= EXERCISE BRIEF =
State, as a number alone, how many lines of the data contain the string "fill".

........

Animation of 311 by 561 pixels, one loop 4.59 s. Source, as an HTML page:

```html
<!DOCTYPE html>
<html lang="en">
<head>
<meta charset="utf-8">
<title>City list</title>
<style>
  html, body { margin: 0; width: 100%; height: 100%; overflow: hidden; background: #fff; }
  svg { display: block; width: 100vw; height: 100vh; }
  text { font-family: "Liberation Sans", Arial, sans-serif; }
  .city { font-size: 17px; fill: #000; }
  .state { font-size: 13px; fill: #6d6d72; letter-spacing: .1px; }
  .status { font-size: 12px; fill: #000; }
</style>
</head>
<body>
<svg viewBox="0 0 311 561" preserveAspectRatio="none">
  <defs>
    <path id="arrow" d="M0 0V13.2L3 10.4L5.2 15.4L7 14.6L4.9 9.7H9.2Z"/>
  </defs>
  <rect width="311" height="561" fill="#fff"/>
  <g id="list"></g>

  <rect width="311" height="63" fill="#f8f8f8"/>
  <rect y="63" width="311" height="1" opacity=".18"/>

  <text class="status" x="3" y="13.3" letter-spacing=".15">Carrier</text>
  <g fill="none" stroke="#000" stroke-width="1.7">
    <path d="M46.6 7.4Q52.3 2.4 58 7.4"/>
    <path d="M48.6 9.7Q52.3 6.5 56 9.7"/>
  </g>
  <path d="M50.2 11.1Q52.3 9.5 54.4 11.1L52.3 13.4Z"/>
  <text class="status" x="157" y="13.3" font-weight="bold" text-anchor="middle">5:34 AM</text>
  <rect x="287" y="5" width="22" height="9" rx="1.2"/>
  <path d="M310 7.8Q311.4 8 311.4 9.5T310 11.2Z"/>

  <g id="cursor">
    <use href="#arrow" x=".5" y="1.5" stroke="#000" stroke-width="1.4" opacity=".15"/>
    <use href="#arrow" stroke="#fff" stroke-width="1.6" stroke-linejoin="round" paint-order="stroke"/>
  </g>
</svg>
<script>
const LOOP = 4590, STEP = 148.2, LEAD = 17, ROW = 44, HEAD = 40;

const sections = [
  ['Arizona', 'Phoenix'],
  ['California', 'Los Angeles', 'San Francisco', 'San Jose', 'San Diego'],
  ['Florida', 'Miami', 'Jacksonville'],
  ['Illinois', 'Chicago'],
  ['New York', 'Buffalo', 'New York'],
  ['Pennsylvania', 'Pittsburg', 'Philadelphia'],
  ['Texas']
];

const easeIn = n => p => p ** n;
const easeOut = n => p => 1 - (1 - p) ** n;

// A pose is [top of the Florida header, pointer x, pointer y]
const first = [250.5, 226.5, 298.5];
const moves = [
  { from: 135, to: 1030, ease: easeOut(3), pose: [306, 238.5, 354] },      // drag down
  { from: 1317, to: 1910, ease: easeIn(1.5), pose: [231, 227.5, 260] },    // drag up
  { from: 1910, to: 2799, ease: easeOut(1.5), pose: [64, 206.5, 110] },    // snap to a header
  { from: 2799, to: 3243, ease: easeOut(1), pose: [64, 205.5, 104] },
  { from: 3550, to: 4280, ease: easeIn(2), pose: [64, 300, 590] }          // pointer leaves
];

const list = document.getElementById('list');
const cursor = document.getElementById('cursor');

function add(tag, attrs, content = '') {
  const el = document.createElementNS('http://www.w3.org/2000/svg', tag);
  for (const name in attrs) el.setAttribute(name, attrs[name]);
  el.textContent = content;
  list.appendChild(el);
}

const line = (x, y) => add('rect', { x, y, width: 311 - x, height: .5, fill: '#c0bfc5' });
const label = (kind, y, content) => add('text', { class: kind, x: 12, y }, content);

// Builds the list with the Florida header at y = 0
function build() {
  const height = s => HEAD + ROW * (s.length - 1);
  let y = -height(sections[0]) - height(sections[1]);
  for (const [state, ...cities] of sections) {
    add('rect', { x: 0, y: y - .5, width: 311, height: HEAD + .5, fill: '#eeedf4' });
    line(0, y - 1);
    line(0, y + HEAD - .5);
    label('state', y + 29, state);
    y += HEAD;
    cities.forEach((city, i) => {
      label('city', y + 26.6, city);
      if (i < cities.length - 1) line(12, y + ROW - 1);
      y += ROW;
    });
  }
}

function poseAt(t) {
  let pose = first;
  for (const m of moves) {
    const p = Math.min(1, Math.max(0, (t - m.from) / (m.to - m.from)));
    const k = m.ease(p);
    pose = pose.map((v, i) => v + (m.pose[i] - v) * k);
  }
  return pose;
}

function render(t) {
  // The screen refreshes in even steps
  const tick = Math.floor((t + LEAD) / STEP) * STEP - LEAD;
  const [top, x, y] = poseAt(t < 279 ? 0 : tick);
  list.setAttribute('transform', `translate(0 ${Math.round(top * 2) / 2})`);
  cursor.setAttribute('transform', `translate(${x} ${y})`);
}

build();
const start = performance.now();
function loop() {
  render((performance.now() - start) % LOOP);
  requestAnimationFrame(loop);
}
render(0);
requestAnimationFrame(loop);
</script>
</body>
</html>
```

........

= SOLUTION TO THIS PROBLEM =
8